A drop in GDP is among the economic and development impacts of the Covid-19 pandemic, a report from the IMF has revealed.
Sub-Saharan Africa is under threat from unprecedented health and economic crisis due to the Covid-19 pandemic, according to a report by the International Monetary Fund (IMF).
With 7,800 cases across 43 Sub-Saharan countries, as of 13 April, and the number still rising, some major African economies have already been hit, led by South Africa, Cameroon and Burkina Faso, and a further impact on vulnerable groups, including informal workers, and smaller businesses, expected.
“All indications are that the Covid-19 pandemic will exact a heavy human toll and cause an acute economic crisis,” said IMF Africa department director Abebe Aemro Selassie, in a statement.
“The region is facing plummeting global growth, tighter financial conditions, a sharp decline in key export prices, and severe disruptions to economic activity from the measures that have had to be adopted to limit the viral outbreak.”
The region’s GDP will shrink, with the report, Regional Economic Outlook: Sub-Saharan Africa, projecting growth of -1.6%, the worst performance on record and a 5.2% drop from what was previously predicted for 2020. Per capita income, meanhwile, will drop an average 3.9%.
Aside from threatening livelihoods, Selassie added, “the pandemic is reaching the continent at a time when many countries have little room for manoeuvre in their budgets, making it more difficult for policymakers to respond”.
Selassie called for the prioritisation of public health spending, followed by financial support to vulnerable households, particularly informal workers and at-risk industries:
“The ability of countries to mount an adequate response will depend in large part on their access to concessional funding from the international community.”
He also drew attention to the importance of policy and collaboration to supporting companies and jobs: “In support of these domestic measures, a coordinated effort by all development partners will be key.”
The IMF is working with financial institutions the World Bank and African Development Bank (AfDB), and developmental organisations World Health Organization and African Union
For its part, Selassie highlighted the USD 11 billion that has been provided to 32 countries in sub-Saharan Africa, with further support in the form of debt relief through the IMF Catastrophe Containment and Relief Trust and campaigning for further debt relief.
The IMF has provided financial support to countries including Morocco, Tunisia, Madagascar, Rwanda, Guinea, Gabon, Senegal, Ivory Coast and Central African Republic.

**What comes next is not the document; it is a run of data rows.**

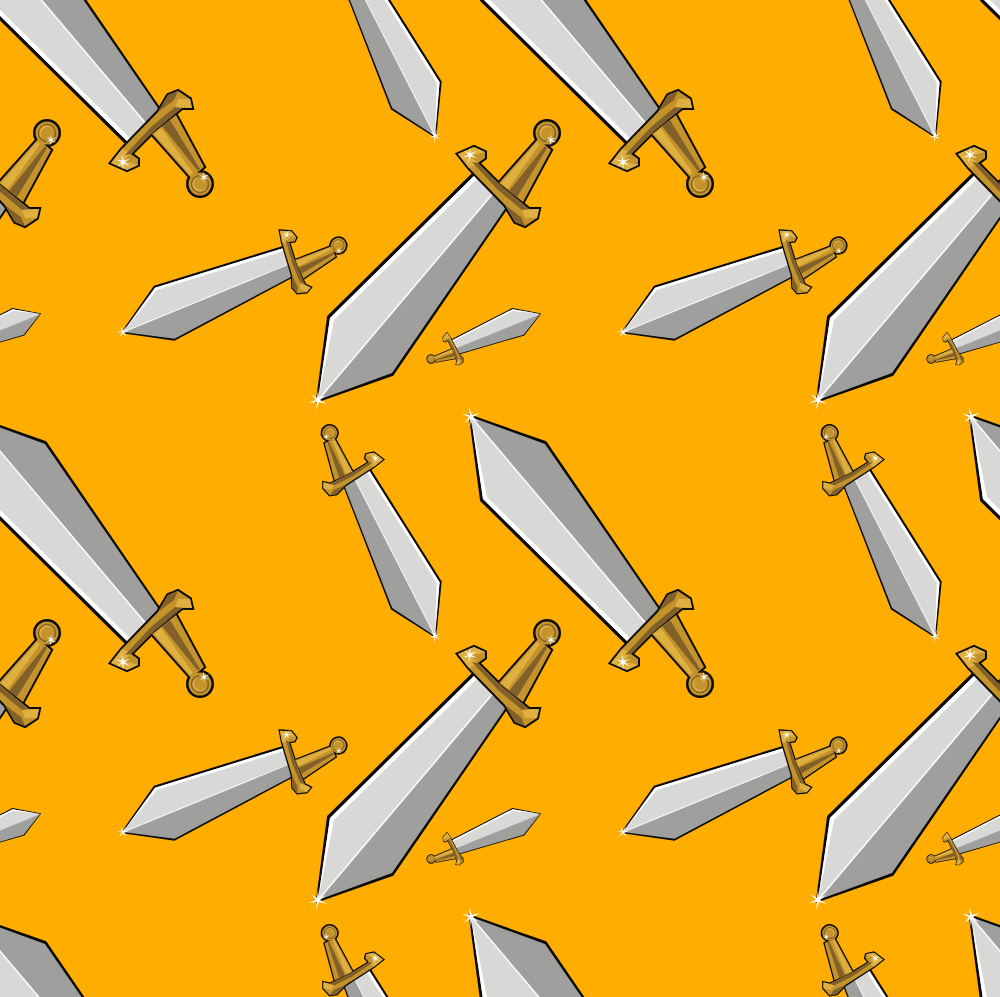
<!DOCTYPE html>
<html lang="en">
<head>
<meta charset="utf-8">
<title>Sword pattern</title>
<style>
:root {
  --ground: #ffad00;
  --ink: #0b0a08;
  --steel-light: #d8d8d7;
  --steel-dark: #9f9f9e;
  --shine: #ffffff;
  --gold: #c4932a;
  --gold-light: #dfb03f;
  --gold-dark: #82602a;
}
html, body { margin: 0; width: 1000px; height: 997px; overflow: hidden; background: var(--ground); }
svg { display: block; }
.ink { fill: var(--ink); stroke: var(--ink); stroke-width: 4; stroke-linejoin: miter; }
.steel-light { fill: var(--steel-light); }
.steel-dark { fill: var(--steel-dark); }
.shine { fill: var(--shine); }
.gold { fill: var(--gold); }
.gold-light { fill: var(--gold-light); }
.gold-dark { fill: var(--gold-dark); }
.ring { fill: none; stroke: var(--gold-dark); stroke-width: 1.5; }
.ridge { stroke: var(--shine); stroke-width: 1.5; }
</style>
</head>
<body>
<svg width="1000" height="997" viewBox="0 0 1000 997" role="img" aria-label="Repeating pattern of swords with golden hilts">
  <defs>
    <path id="glint" class="shine" d="M0-10 1-2 8-5 2 0 9 4 1 2-2 10-1 2-9 3-2 0-7-6-1-2Z"/>

    <g id="blade">
      <polygon class="ink" points="0,0 11,-83 160,-230 189,-194 74,-26"/>
      <polygon class="steel-light" points="0,0 12,-82 161,-229 177,-209"/>
      <polygon class="steel-dark" points="0,0 177,-209 189,-194 74,-27"/>
      <polygon class="shine" points="0,0 12,-82 161,-229 164,-226 16,-80"/>
      <line class="ridge" x1="1" y1="-1" x2="177" y2="-209"/>
    </g>

    <g id="hilt">
      <g class="ink">
        <polygon points="181,-217 220,-261 233,-250 205,-198"/>
        <circle cx="229" cy="-267" r="12"/>
        <polygon points="140,-246 156,-253 167,-248 167,-242 160,-237 182,-215 211,-191 221,-191 219,-182 207,-174 197,-178 187,-195 151,-232"/>
      </g>
      <polygon class="gold" points="181,-217 220,-261 233,-250 205,-198"/>
      <polygon class="gold-light" points="183,-217 219,-258 222,-256 190,-211"/>
      <polygon class="gold-dark" points="191,-209 227,-254 229,-252 199,-203"/>
      <circle class="gold" cx="229" cy="-267" r="11.5"/>
      <circle class="gold-light" cx="228" cy="-268" r="8"/>
      <circle class="gold" cx="230" cy="-266" r="7"/>
      <circle class="ring" cx="229" cy="-267" r="8.5"/>
      <polygon class="gold" points="140,-246 156,-253 167,-248 167,-242 160,-237 182,-215 211,-191 221,-191 219,-182 207,-174 197,-178 187,-195 151,-232"/>
      <polygon class="gold-light" points="140,-246 156,-253 167,-248 153,-244 160,-236 151,-232"/>
      <polygon class="gold-dark" points="160,-237 182,-215 211,-191 204,-190 180,-210 154,-238"/>
      <polygon class="gold-dark" points="187,-195 197,-178 207,-174 203,-183"/>
      <polygon class="gold-light" points="204,-190 221,-191 219,-182 207,-182"/>
    </g>

    <g id="sword">
      <use href="#blade"/>
      <use href="#hilt"/>
    </g>

    <g id="sparkling-sword">
      <use href="#sword"/>
      <use href="#glint"/>
      <use href="#glint" transform="translate(152 -245) scale(.8)"/>
      <use href="#glint" transform="translate(233 -260) scale(.6)"/>
    </g>

    <g id="tile">
      <use href="#sparkling-sword" transform="translate(318 400)"/>
      <use href="#sparkling-sword" transform="translate(471 417) scale(1 -1)"/>
      <use href="#sparkling-sword" transform="translate(123 332) rotate(27.5) scale(.66)"/>
      <use href="#sparkling-sword" transform="translate(435 636) rotate(-166.8) scale(.65 -.65)"/>
      <use href="#sword" transform="translate(540 314) rotate(108.2) scale(.335 -.335)"/>
    </g>

    <g id="tile-row">
      <use href="#tile" x="-500"/>
      <use href="#tile"/>
      <use href="#tile" x="500"/>
    </g>
  </defs>

  <rect width="1000" height="997" fill="var(--ground)"/>
  <use href="#tile-row" y="-500"/>
  <use href="#tile-row"/>
  <use href="#tile-row" y="500"/>
</svg>
</body>
</html>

São Tomé and Príncipe, Cabo Verde, Democratic Republic of Congo, Comoros are among the latest countries to have received approval for IMF support.

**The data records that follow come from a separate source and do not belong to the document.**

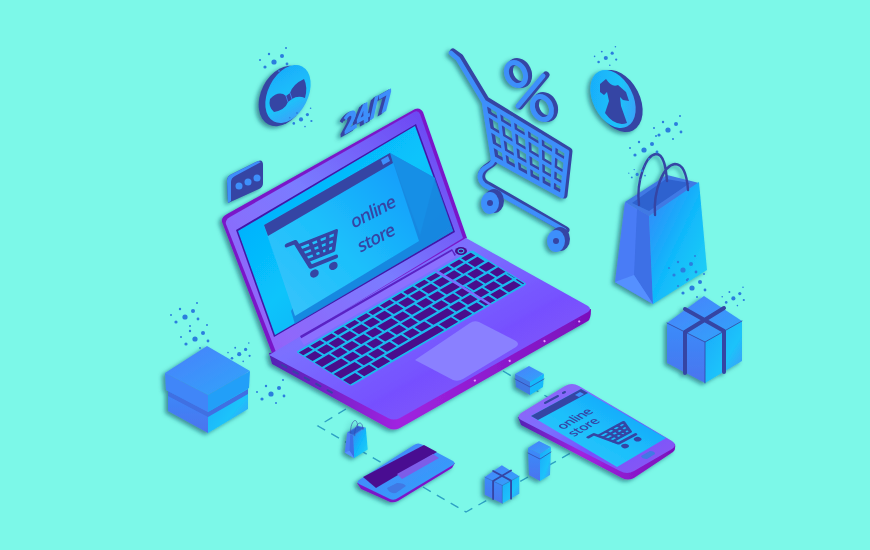
<!DOCTYPE html>
<html lang="en">
<head>
<meta charset="utf-8">
<title>Online store</title>
<style>
:root{--mint:#7cf8e8;--ink:#3545a4;--blue:#3e8ffb;--sky:#12b9fb;--cyan:#20d5f6;--mid:#3f79e4;--edge:#7a19c9;--plum:#4a0a8c;--violet:#7468ff}
html,body{margin:0;height:100%;overflow:hidden;background:var(--mint)}
svg{display:block;width:870px;height:550px}
text{font-family:"Open Sans","Noto Sans",sans-serif;font-weight:600;fill:var(--ink)}
.backdrop{fill:var(--mint)}
.ink{fill:var(--ink)}.blue{fill:var(--blue)}.mid{fill:var(--mid)}.sky{fill:var(--sky)}.plum{fill:var(--plum)}.edge{fill:var(--edge)}
.line{fill:none;stroke:var(--ink);stroke-linejoin:round;stroke-linecap:round}
.bright{fill:none;stroke:var(--blue);stroke-linejoin:round;stroke-linecap:round}
.route{fill:none;stroke:#2ea2c4;stroke-width:1.4;stroke-dasharray:9 7}
.keys{stroke:var(--plum);stroke-width:7.2;stroke-dasharray:9.6 2}
.specks circle{fill:#2b7ede}
.bold{font-weight:800;font-size:27px}
</style>
</head>
<body>
<svg viewBox="0 0 870 550" role="img" aria-label="Isometric online store with laptop, phone, shopping cart, gifts and bag">
<defs>
<filter id="shadow" x="-20%" y="-20%" width="140%" height="140%"><feDropShadow dx="-3" dy="2" stdDeviation="2" flood-color="#0c4f66" flood-opacity=".6"/></filter>
<linearGradient id="lid" x1="0" y1="1" x2="1" y2="0"><stop offset="0" stop-color="#9a5cf8"/><stop offset=".5" stop-color="#7a7cff"/><stop offset="1" stop-color="#6a3cf0"/></linearGradient>
<linearGradient id="deck" x1="0" y1="0" x2="1" y2="1"><stop offset="0" stop-color="#9a5cf4"/><stop offset=".35" stop-color="#7a70ff"/><stop offset=".62" stop-color="#7650ff"/><stop offset="1" stop-color="#8c5cf0"/></linearGradient>
<linearGradient id="rim"><stop offset="0" stop-color="#5320b4"/><stop offset=".4" stop-color="#a024e0"/><stop offset="1" stop-color="#7a10bb"/></linearGradient>
<linearGradient id="display" x1="0" y1="0" x2="1" y2="1"><stop offset="0" stop-color="#00a2ff"/><stop offset=".5" stop-color="#08c4fb"/><stop offset="1" stop-color="#1c9cf4"/></linearGradient>
<linearGradient id="window" x1="0" y1="1" x2="1" y2="0"><stop offset="0" stop-color="#3cc4fb"/><stop offset=".45" stop-color="#1cc0fb"/><stop offset="1" stop-color="#1296fb"/></linearGradient>
<linearGradient id="top" x1="0" y1="0" x2="1" y2="1"><stop offset="0" stop-color="#4a80fb"/><stop offset="1" stop-color="#2fa5fa"/></linearGradient>
<linearGradient id="face" x1="0" y1="0" x2="1" y2="1"><stop offset="0" stop-color="#18a8fb"/><stop offset=".6" stop-color="#1cc3fa"/><stop offset="1" stop-color="#4a90f8"/></linearGradient>
<linearGradient id="side" x1="0" y1="0" x2="0" y2="1"><stop offset="0" stop-color="#3a8cfa"/><stop offset="1" stop-color="#4a74ee"/></linearGradient>
<linearGradient id="bagface" x1="0" y1="0" x2="1" y2="1"><stop offset="0" stop-color="#3a82fa"/><stop offset=".5" stop-color="#10b8fb"/><stop offset="1" stop-color="#26d6f4"/></linearGradient>
<g id="cart-icon">
<path class="line" stroke-width="4" d="M1 4H9L18 34H42"/>
<path class="line" stroke-width="3.4" d="M11 9H47L41 27H16M13 15H45M15 21H43M22 9L24 27M30 9V27M39 9L35 27"/>
<circle class="ink" cx="20" cy="42" r="4"/><circle class="ink" cx="38" cy="42" r="4"/>
</g>
<g id="gift">
<path fill="url(#top)" d="M667 323L704 296L742 321L705 342Z"/>
<path fill="url(#side)" d="M667 323L705 342V383L667 363Z"/>
<path fill="url(#face)" d="M742 321L705 342V383L742 361Z"/>
<path class="line" stroke-width="4" stroke-linecap="butt" d="M685 373V332L724 308M724 372V331L685 309"/>
<path class="line" stroke-width=".8" d="M667 323L705 342L742 321M705 342V383"/>
</g>
<g id="bag">
<path class="mid" d="M625 202L667 175L699 183L649 216Z"/>
<path fill="#2d62cf" d="M632 203L666 179L690 183L649 211Z"/>
<path fill="#4a7cf6" d="M625 202L649 216L653 304L615 282Z"/>
<path fill="#3d6fe6" d="M637 209L649 216L653 304L634 275Z"/>
<path fill="#5590ff" d="M615 282L634 275L653 304Z"/>
<path fill="url(#bagface)" d="M649 216L699 182L707 270L653 304Z"/>
<path class="line" stroke-width="2.4" d="M639 205C636 180 646 155 656 154C664 154 666 168 667 181M655 215C653 190 664 165 675 164C684 164 687 176 688 190"/>
</g>
<g id="specks" class="specks">
<circle cx="0" cy="0" r="2.6"/><circle cx="-9" cy="5" r="1.6"/><circle cx="8" cy="-6" r="2"/><circle cx="-5" cy="-8" r="1.2"/><circle cx="13" cy="2" r="1.4"/><circle cx="5" cy="9" r="1"/><circle cx="-14" cy="-2" r="1"/><circle cx="12" cy="-14" r="1"/>
</g>
</defs>

<rect class="backdrop" width="870" height="550"/>

<g id="delivery-route" class="route">
<path d="M346 409L318 426L382 463M423 487L466 512L576 450M503 371L556 402"/>
</g>

<g id="laptop" filter="url(#shadow)">
<path class="edge" d="M222 222Q221 217 227 214L415 109Q420 107 423 112L467 238L273 356Z"/>
<path fill="url(#lid)" d="M226 224Q225 220 230 217L414 112Q418 110 420 114L463 238L276 352Z"/>
<path fill="url(#rim)" d="M269 353L272 364L388 428Q394 431 400 428L588 321Q591 319 591 309Z"/>
<path fill="url(#deck)" d="M269 355L466 238L588 306Q592 309 588 312L400 418Q394 421 388 418Z"/>
<path fill="#5a22c4" d="M300 336L452 249L456 255L304 343Z"/>
<path fill="#8c70ff" d="M300 339L452 251L455 257L304 345Z"/>
<path fill="#4218a8" d="M236 230L416 124L455 232L274 337Z"/>
<path fill="url(#display)" d="M238 231L415 126L453 231L275 335Z"/>
<path fill="#1d78d8" opacity=".75" d="M390 153L435 178L453 231L295 324L291 311Z"/>
<path fill="#168fe6" d="M390 153L435 178L420 235Z"/>
<path fill="url(#window)" d="M264 225L390 153L419 241L295 316Z"/>
<path class="ink" d="M264 225L390 153L393 163L268 236Z"/>
<path class="blue" d="M381 160L388 156L390 161L383 165Z"/>
<use href="#cart-icon" transform="matrix(1.05 -.42 .2 .95 285 242)"/>
<text font-size="18" textLength="50" transform="matrix(.88 -.46 .27 .96 353 229)">online</text>
<text font-size="18" textLength="41" transform="matrix(.88 -.46 .27 .96 360 253)">store</text>
<g id="keyboard" transform="matrix(1 -.58 1 .62 296 352)">
<rect fill="#1cb8ee" width="176" height="55" rx="2"/>
<g class="keys">
<path d="M1 4H175" stroke-width="4.5"/>
<path d="M1 12H175"/>
<path d="M1 21.4H175" stroke-dasharray="14 2 9.6 2 9.6 2 9.6 2 9.6 2"/>
<path d="M1 30.8H175" stroke-dasharray="17 2 9.6 2 9.6 2 9.6 2 9.6 2 9.6 2 9.6 2"/>
<path d="M1 40.2H175" stroke-dasharray="21 2 9.6 2 9.6 2 9.6 2 9.6 2 9.6 2 9.6 2"/>
<path d="M1 49.6H175" stroke-dasharray="12 2 12 2 12 2 52 2 12 2 12 2 9.6 2 9.6 2 9.6 2"/>
</g>
<path stroke="#7a6cff" stroke-width="2.4" d="M140 0V55"/>
</g>
<path fill="#8a80ff" d="M415 360L470 323Q474 320 479 322L516 341Q520 344 516 347L463 379Q458 382 453 380Z"/>
<ellipse class="plum" cx="461" cy="251" rx="6" ry="4"/><ellipse fill="none" stroke="#3cc8fb" cx="461" cy="251" rx="3" ry="2"/>
<path class="line" stroke-width="2" stroke-dasharray="5 8" d="M282 365L338 396"/>
<path stroke="#e49cff" stroke-width="2" stroke-dasharray="2 38" d="M474 381L580 321"/>
</g>

<g id="round-the-clock" filter="url(#shadow)">
<text class="bold" textLength="56" transform="matrix(.87 -.5 .05 1 340 138)">24/7</text>
<text class="bold" textLength="56" transform="matrix(.87 -.5 .05 1 342 136)" style="fill:var(--ink)">24/7</text>
<text class="bold" textLength="56" transform="matrix(.87 -.5 .05 1 344 135)" style="fill:var(--blue)">24/7</text>
</g>

<g id="chat-bubble" filter="url(#shadow)">
<path class="ink" d="M230 175L258 161Q263 159 263 165V183Q263 187 259 189L237 199L228 203L227 181Q227 177 230 175Z"/>
<path class="blue" d="M227 181Q227 177 230 175L258 161L261 162L235 176Q231 178 231 182V201L228 203Z"/>
<circle class="blue" cx="239" cy="186" r="3.5"/><circle class="blue" cx="248" cy="182" r="3.5"/><circle class="blue" cx="257" cy="178" r="3.5"/>
</g>

<g id="bow-tie-badge" filter="url(#shadow)">
<ellipse class="ink" cx="283" cy="96" rx="22" ry="32" transform="rotate(27 283 96)"/>
<ellipse fill="url(#face)" cx="288" cy="94" rx="20" ry="31" transform="rotate(27 288 94)"/>
<path class="ink" d="M270 99Q279 90 286 96L290 93Q293 84 304 79Q308 87 305 98Q298 95 292 99L288 102Q285 110 274 112Q268 107 270 99Z"/>
<path class="bright" stroke-width=".8" d="M286 96L288 102M290 93L292 99"/>
</g>

<g id="dress-badge" filter="url(#shadow)">
<ellipse class="ink" cx="618" cy="101" rx="22" ry="33" transform="rotate(-27 618 101)"/>
<ellipse fill="url(#face)" cx="613" cy="99" rx="20" ry="31" transform="rotate(-27 613 99)"/>
<path class="ink" d="M600 84L606 79Q612 88 618 85L626 92L629 101L623 100L620 97L621 106L627 123Q615 127 605 113L609 101L607 92L604 95L600 92Z"/>
</g>

<g id="shopping-cart" filter="url(#shadow)">
<g class="line" stroke-width="7">
<path d="M453 52L460 57L486 100L495 157Q496 162 490 165Q478 172 483 181Q485 184 490 186L566 230M486 100L569 151L564 195L495 157"/>
</g>
<path class="line" stroke-width="4.4" d="M490 114L566 160M492 129L566 174M494 144L565 185M500 109L507 162M514 117L519 169M528 126L531 176M542 134L543 183M556 143L554 189"/>
<path class="bright" stroke-width="3.4" d="M488 115L564 161M490 130L564 175M492 145L563 186M498 110L505 163M512 118L517 170M526 127L529 177M540 135L541 184M554 144L552 190"/>
<path class="bright" stroke-width="4.6" d="M451 53L458 59L484 102L493 158Q494 163 488 166Q477 172 481 181Q483 185 488 187L564 230M484 102L567 152L562 196L493 158"/>
<ellipse class="ink" cx="494" cy="201" rx="10" ry="12"/><ellipse class="blue" cx="490" cy="203" rx="9" ry="11"/><circle class="ink" cx="490" cy="203" r="3"/>
<ellipse class="ink" cx="560" cy="239" rx="10" ry="12"/><ellipse class="blue" cx="556" cy="241" rx="9" ry="11"/><circle class="ink" cx="556" cy="241" r="3"/>
</g>

<g id="percent" filter="url(#shadow)">
<g class="line" stroke-width="7"><ellipse cx="519" cy="73" rx="9" ry="12" transform="rotate(-25 519 73)"/><ellipse cx="545" cy="107" rx="9" ry="12" transform="rotate(-25 545 107)"/><path d="M520 106L546 75"/></g>
<g class="bright" stroke-width="5"><ellipse cx="516" cy="74" rx="9" ry="12" transform="rotate(-25 516 74)"/><ellipse cx="542" cy="108" rx="9" ry="12" transform="rotate(-25 542 108)"/><path d="M518 106L543 76"/></g>
</g>

<use href="#bag" filter="url(#shadow)"/>
<use href="#gift" filter="url(#shadow)"/>

<g id="parcel" filter="url(#shadow)">
<path fill="url(#side)" d="M168 385L208 404V433L168 411Z"/>
<path fill="url(#face)" d="M248 384L208 404V433L248 409Z"/>
<path fill="#3f70e2" d="M168 391L208 412V417L168 396ZM248 389L208 412V417L248 394Z"/>
<path fill="#3f86f8" d="M165 373L208 395V412L166 390Z"/>
<path fill="#249ff8" d="M250 371L208 395V412L249 388Z"/>
<path fill="url(#top)" d="M165 373L207 346L250 371L208 395Z"/>
</g>

<g id="bank-card" filter="url(#shadow)">
<path class="edge" d="M357 483L361 489L390 502Q394 503 398 501L452 468L455 463Z"/>
<path fill="url(#top)" d="M359 480L414 445Q418 442 423 445L453 461Q456 463 453 465L398 498Q394 501 390 499L359 484Q356 482 359 480Z"/>
<path class="plum" d="M363 477L424 445L437 452L376 488Z" opacity=".95"/>
<path fill="#7d5be8" d="M397 474L433 454L439 458L402 479Z"/>
<path class="mid" d="M387 488L397 483Q404 483 406 486L396 493Q389 494 387 488Z"/>
</g>

<g id="phone" filter="url(#shadow)">
<path fill="url(#rim)" d="M518 417L521 425L622 478Q628 481 634 478L673 452Q676 450 675 444L600 430Z"/>
<path fill="url(#deck)" d="M521 413L565 386Q572 382 579 386L672 441Q678 445 672 449L634 471Q627 475 620 471L521 420Q516 417 521 413Z"/>
<path fill="url(#window)" d="M531 416L581 389L666 438L617 467Z"/>
<path class="ink" d="M531 416L581 389L588 393L538 420Z"/>
<path class="blue" d="M575 395L580 392L584 394L579 397Z"/>
<path class="line" stroke-width="2" d="M545 403L558 396M563 393L565 392"/>
<path class="mid" d="M641 456L650 451Q655 451 655 454L647 459Q642 459 641 456Z"/>
<text font-size="13" textLength="36" transform="matrix(.87 -.5 .87 .5 563 430)">online</text>
<text font-size="13" textLength="31" transform="matrix(.87 -.5 .87 .5 574 437)">store</text>
<use href="#cart-icon" transform="matrix(.7 -.38 .62 .42 585 436)"/>
</g>

<g id="small-goods" filter="url(#shadow)">
<use href="#bag" transform="matrix(.25 0 0 .25 191 382)"/>
<use href="#gift" transform="matrix(.46 0 0 .44 178 335)"/>
<path fill="url(#top)" d="M515 374L529 366L544 374L530 382Z"/><path fill="#3f79e4" d="M515 374L530 382V395L516 387Z"/><path class="sky" d="M544 374L530 382V395L543 387Z"/><path class="line" stroke-width=".7" d="M515 379L530 387L544 379"/>
<path fill="url(#top)" d="M528 448L539 441L551 447L540 454Z"/><path fill="url(#side)" d="M528 448L540 454V481L529 475Z"/><path fill="url(#face)" d="M551 447L540 454V481L550 475Z"/><path class="line" stroke-width=".7" d="M528 453L540 459L551 452"/>
</g>

<g id="confetti">
<use href="#specks" x="274" y="62"/>
<use href="#specks" x="300" y="118" transform="matrix(.8 0 0 .8 61 25)"/>
<use href="#specks" x="606" y="60" transform="matrix(.8 0 0 .8 121 10)"/>
<use href="#specks" x="644" y="150"/>
<use href="#specks" x="668" y="130"/>
<use href="#specks" x="637" y="174" transform="matrix(.6 0 0 .6 255 70)"/>
<use href="#specks" x="683" y="270"/>
<use href="#specks" x="692" y="288"/>
<use href="#specks" x="733" y="298" transform="matrix(.8 0 0 .8 147 60)"/>
<use href="#specks" x="185" y="317"/>
<use href="#specks" x="195" y="339"/>
<use href="#specks" x="239" y="354" transform="matrix(.8 0 0 .8 48 71)"/>
<use href="#specks" x="271" y="394"/>
</g>
</svg>
</body>
</html>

AfDB meanwhile, has provide USD$10 to help its members fight the pandemic.